JM: I have severe ADD, it correlates to my cooking and creativity. Also, I have a donut place called Do-Rite Donuts. It took me a long time to get over the idea of making a chain of something. Hence every Stella looks different and the menu is a little different. The only real consistency is the three pizzas and the dough. Each has a chef. We all talk once a week on a conference call. We talk about what they want to cook and then I write and test the recipe and send them around. Each has a chef that has free-range over specials and seasonal menu items. One of my big things is I always like to collaborate and not just do it myself.
AB: And Francis is your business partner in all this?
JM: Francis is the co-collaborator on Summer House and Do- Rite Donuts. We’re such good friends.
Good friends make good business partners. We both have our strengths. Where I fail, he succeeds and vice versa.
AB: How do you motivate your staff?
JM: I always tell them when they do something good. The biggest motivation for me is being a good leader and taking care of them and when they feel they can come to you with a problem—work related or personal—and you're there for them and actually care. Then people will follow you into any battle. They have to be as important to you as you are to them.
AB: What’s your rentention rate?

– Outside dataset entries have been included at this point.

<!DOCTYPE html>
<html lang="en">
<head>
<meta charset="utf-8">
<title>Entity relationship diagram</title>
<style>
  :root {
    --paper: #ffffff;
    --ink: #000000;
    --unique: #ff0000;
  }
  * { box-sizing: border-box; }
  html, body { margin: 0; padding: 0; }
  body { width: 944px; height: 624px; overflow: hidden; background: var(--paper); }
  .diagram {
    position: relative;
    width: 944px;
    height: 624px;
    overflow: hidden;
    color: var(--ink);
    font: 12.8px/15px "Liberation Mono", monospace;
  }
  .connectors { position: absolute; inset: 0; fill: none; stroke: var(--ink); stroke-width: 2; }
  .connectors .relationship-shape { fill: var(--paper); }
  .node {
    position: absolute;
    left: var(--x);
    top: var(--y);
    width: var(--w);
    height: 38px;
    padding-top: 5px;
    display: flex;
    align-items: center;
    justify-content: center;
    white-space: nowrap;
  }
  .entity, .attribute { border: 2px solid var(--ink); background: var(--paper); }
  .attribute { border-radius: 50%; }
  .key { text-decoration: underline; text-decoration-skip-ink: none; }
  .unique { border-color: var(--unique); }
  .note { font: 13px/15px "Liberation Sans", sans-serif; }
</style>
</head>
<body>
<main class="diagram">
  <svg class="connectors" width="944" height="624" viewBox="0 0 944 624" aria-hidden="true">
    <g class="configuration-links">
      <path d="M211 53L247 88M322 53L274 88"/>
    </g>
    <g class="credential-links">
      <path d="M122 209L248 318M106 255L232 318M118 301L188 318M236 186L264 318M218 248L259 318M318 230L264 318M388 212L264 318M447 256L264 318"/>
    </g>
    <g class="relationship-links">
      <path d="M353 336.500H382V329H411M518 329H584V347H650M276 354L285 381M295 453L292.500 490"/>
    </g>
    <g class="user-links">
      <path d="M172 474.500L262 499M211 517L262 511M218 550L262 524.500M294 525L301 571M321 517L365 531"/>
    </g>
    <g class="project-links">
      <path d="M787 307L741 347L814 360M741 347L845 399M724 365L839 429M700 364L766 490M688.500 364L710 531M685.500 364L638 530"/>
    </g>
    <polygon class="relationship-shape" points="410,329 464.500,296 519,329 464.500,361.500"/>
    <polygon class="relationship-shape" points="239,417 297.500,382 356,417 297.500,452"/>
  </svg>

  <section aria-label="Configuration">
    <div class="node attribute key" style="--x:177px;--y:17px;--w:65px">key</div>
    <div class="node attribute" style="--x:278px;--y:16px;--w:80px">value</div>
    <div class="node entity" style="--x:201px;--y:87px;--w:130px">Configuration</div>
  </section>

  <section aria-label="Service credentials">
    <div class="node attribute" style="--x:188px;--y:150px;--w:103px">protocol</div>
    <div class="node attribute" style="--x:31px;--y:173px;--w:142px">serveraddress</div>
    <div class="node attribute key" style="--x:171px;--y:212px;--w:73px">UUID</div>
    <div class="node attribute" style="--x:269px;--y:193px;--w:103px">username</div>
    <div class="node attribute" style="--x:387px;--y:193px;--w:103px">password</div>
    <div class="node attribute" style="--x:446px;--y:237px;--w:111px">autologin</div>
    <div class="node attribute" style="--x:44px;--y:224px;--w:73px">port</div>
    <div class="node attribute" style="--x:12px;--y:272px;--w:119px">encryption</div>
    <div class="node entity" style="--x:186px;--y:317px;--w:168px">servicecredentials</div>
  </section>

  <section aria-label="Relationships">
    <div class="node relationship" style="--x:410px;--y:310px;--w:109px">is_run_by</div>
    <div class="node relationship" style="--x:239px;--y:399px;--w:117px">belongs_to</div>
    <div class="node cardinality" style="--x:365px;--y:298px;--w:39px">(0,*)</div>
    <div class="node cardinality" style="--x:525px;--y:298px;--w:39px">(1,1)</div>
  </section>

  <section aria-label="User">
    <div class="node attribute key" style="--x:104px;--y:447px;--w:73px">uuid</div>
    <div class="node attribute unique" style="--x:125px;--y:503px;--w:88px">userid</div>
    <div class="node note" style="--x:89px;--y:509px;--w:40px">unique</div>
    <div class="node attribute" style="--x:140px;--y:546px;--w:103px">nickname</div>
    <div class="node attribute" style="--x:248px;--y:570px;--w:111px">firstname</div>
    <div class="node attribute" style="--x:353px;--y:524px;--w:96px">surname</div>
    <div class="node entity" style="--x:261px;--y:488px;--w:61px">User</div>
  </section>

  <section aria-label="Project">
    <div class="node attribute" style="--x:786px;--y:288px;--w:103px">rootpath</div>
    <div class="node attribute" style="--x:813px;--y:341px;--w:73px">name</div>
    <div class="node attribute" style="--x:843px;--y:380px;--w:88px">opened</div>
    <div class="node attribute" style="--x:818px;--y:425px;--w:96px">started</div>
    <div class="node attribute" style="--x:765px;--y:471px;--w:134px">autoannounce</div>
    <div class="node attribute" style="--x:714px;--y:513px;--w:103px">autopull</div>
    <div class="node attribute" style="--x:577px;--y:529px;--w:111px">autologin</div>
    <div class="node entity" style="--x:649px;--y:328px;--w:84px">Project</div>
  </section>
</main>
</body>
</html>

JM: I have a 90% retention rate over the past three years. I’m backed by Rich Melman of Let Us Entertain You. He personally supported the Do-Rite place and Let Us is the backing company for HR and payroll. The deal is, I'm really good at cooking and being creative as my strength. I'm really good at knowing what I'm good at. I used to be a huge asshole in fine dining, screaming, yelling things. Rich is the person who got me into therapy and helped me to be a better leader. He and I hit it off. I was supposed to work at Alinea, but I blew it off to work with Rich. He'll call me and beat me up some days or he'll call and congratulate me.